TASK OBJECTIVE ->
Below are some records; reproduce every one of them exactly.

DATA TO PROCESS ->
......

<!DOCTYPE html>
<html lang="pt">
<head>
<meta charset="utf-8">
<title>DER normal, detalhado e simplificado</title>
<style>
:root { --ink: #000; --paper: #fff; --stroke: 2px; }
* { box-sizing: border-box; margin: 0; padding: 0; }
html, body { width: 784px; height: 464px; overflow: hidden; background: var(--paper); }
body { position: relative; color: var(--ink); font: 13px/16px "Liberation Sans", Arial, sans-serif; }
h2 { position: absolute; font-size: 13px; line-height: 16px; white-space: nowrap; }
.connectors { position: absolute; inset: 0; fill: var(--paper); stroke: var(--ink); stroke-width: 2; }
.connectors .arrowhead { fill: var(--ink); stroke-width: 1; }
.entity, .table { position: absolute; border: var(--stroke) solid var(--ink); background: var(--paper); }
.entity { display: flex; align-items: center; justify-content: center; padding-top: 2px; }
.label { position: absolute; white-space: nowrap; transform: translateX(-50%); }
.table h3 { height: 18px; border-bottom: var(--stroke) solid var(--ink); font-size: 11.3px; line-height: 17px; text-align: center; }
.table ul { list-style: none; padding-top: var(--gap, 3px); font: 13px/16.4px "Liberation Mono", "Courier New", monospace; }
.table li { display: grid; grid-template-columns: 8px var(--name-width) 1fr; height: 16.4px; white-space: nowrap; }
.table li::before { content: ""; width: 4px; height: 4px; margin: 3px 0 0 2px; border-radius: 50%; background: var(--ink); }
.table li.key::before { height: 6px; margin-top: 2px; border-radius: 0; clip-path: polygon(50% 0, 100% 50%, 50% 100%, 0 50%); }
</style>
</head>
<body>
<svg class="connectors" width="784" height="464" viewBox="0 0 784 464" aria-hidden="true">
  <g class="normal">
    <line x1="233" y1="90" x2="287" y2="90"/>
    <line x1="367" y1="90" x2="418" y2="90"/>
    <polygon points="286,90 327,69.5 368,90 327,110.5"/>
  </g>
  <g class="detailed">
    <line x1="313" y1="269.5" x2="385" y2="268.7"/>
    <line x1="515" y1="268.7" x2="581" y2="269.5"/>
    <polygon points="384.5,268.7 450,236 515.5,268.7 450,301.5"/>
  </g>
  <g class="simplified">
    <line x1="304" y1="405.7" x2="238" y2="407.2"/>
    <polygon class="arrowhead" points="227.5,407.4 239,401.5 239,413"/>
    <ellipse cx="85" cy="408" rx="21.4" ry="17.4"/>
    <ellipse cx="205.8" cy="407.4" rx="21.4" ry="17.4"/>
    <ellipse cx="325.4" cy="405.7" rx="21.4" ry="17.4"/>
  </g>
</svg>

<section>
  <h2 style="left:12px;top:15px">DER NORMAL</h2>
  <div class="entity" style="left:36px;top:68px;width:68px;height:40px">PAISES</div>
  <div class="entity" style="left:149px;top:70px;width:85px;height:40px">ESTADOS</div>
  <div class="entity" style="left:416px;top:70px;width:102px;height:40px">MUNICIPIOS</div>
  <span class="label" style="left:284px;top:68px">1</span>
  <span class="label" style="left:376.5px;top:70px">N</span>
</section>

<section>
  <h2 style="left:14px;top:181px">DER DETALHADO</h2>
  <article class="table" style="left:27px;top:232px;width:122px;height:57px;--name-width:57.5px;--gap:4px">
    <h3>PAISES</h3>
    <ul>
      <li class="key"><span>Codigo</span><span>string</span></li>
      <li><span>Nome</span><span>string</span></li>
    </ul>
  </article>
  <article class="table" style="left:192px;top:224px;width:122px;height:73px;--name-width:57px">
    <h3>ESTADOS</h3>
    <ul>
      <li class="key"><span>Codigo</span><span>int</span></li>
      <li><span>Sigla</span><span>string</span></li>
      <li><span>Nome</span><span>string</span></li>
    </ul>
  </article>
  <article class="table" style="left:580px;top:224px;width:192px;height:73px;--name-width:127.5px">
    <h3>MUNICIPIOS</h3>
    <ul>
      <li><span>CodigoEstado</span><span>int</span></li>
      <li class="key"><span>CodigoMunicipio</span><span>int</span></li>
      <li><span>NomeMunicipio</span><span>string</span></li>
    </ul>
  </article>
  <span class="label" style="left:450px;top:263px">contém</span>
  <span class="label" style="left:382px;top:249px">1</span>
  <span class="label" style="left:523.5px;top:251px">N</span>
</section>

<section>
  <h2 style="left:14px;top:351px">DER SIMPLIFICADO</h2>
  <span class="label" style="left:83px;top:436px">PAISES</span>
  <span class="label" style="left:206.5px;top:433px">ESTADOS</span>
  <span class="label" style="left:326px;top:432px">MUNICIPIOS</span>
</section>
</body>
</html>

......

RESULT OF THE TASK ->
<!DOCTYPE html>
<html lang="pt">
<head>
<meta charset="utf-8">
<title>DER normal, detalhado e simplificado</title>
<style>
:root { --ink: #000; --paper: #fff; --stroke: 2px; }
* { box-sizing: border-box; margin: 0; padding: 0; }
html, body { width: 784px; height: 464px; overflow: hidden; background: var(--paper); }
body { position: relative; color: var(--ink); font: 13px/16px "Liberation Sans", Arial, sans-serif; }
h2 { position: absolute; font-size: 13px; line-height: 16px; white-space: nowrap; }
.connectors { position: absolute; inset: 0; fill: var(--paper); stroke: var(--ink); stroke-width: 2; }
.connectors .arrowhead { fill: var(--ink); stroke-width: 1; }
.entity, .table { position: absolute; border: var(--stroke) solid var(--ink); background: var(--paper); }
.entity { display: flex; align-items: center; justify-content: center; padding-top: 2px; }
.label { position: absolute; white-space: nowrap; transform: translateX(-50%); }
.table h3 { height: 18px; border-bottom: var(--stroke) solid var(--ink); font-size: 11.3px; line-height: 17px; text-align: center; }
.table ul { list-style: none; padding-top: var(--gap, 3px); font: 13px/16.4px "Liberation Mono", "Courier New", monospace; }
.table li { display: grid; grid-template-columns: 8px var(--name-width) 1fr; height: 16.4px; white-space: nowrap; }
.table li::before { content: ""; width: 4px; height: 4px; margin: 3px 0 0 2px; border-radius: 50%; background: var(--ink); }
.table li.key::before { height: 6px; margin-top: 2px; border-radius: 0; clip-path: polygon(50% 0, 100% 50%, 50% 100%, 0 50%); }
</style>
</head>
<body>
<svg class="connectors" width="784" height="464" viewBox="0 0 784 464" aria-hidden="true">
  <g class="normal">
    <line x1="233" y1="90" x2="287" y2="90"/>
    <line x1="367" y1="90" x2="418" y2="90"/>
    <polygon points="286,90 327,69.5 368,90 327,110.5"/>
  </g>
  <g class="detailed">
    <line x1="313" y1="269.5" x2="385" y2="268.7"/>
    <line x1="515" y1="268.7" x2="581" y2="269.5"/>
    <polygon points="384.5,268.7 450,236 515.5,268.7 450,301.5"/>
  </g>
  <g class="simplified">
    <line x1="304" y1="405.7" x2="238" y2="407.2"/>
    <polygon class="arrowhead" points="227.5,407.4 239,401.5 239,413"/>
    <ellipse cx="85" cy="408" rx="21.4" ry="17.4"/>
    <ellipse cx="205.8" cy="407.4" rx="21.4" ry="17.4"/>
    <ellipse cx="325.4" cy="405.7" rx="21.4" ry="17.4"/>
  </g>
</svg>

<section>
  <h2 style="left:12px;top:15px">DER NORMAL</h2>
  <div class="entity" style="left:36px;top:68px;width:68px;height:40px">PAISES</div>
  <div class="entity" style="left:149px;top:70px;width:85px;height:40px">ESTADOS</div>
  <div class="entity" style="left:416px;top:70px;width:102px;height:40px">MUNICIPIOS</div>
  <span class="label" style="left:284px;top:68px">1</span>
  <span class="label" style="left:376.5px;top:70px">N</span>
</section>

<section>
  <h2 style="left:14px;top:181px">DER DETALHADO</h2>
  <article class="table" style="left:27px;top:232px;width:122px;height:57px;--name-width:57.5px;--gap:4px">
    <h3>PAISES</h3>
    <ul>
      <li class="key"><span>Codigo</span><span>string</span></li>
      <li><span>Nome</span><span>string</span></li>
    </ul>
  </article>
  <article class="table" style="left:192px;top:224px;width:122px;height:73px;--name-width:57px">
    <h3>ESTADOS</h3>
    <ul>
      <li class="key"><span>Codigo</span><span>int</span></li>
      <li><span>Sigla</span><span>string</span></li>
      <li><span>Nome</span><span>string</span></li>
    </ul>
  </article>
  <article class="table" style="left:580px;top:224px;width:192px;height:73px;--name-width:127.5px">
    <h3>MUNICIPIOS</h3>
    <ul>
      <li><span>CodigoEstado</span><span>int</span></li>
      <li class="key"><span>CodigoMunicipio</span><span>int</span></li>
      <li><span>NomeMunicipio</span><span>string</span></li>
    </ul>
  </article>
  <span class="label" style="left:450px;top:263px">contém</span>
  <span class="label" style="left:382px;top:249px">1</span>
  <span class="label" style="left:523.5px;top:251px">N</span>
</section>

<section>
  <h2 style="left:14px;top:351px">DER SIMPLIFICADO</h2>
  <span class="label" style="left:83px;top:436px">PAISES</span>
  <span class="label" style="left:206.5px;top:433px">ESTADOS</span>
  <span class="label" style="left:326px;top:432px">MUNICIPIOS</span>
</section>
</body>
</html>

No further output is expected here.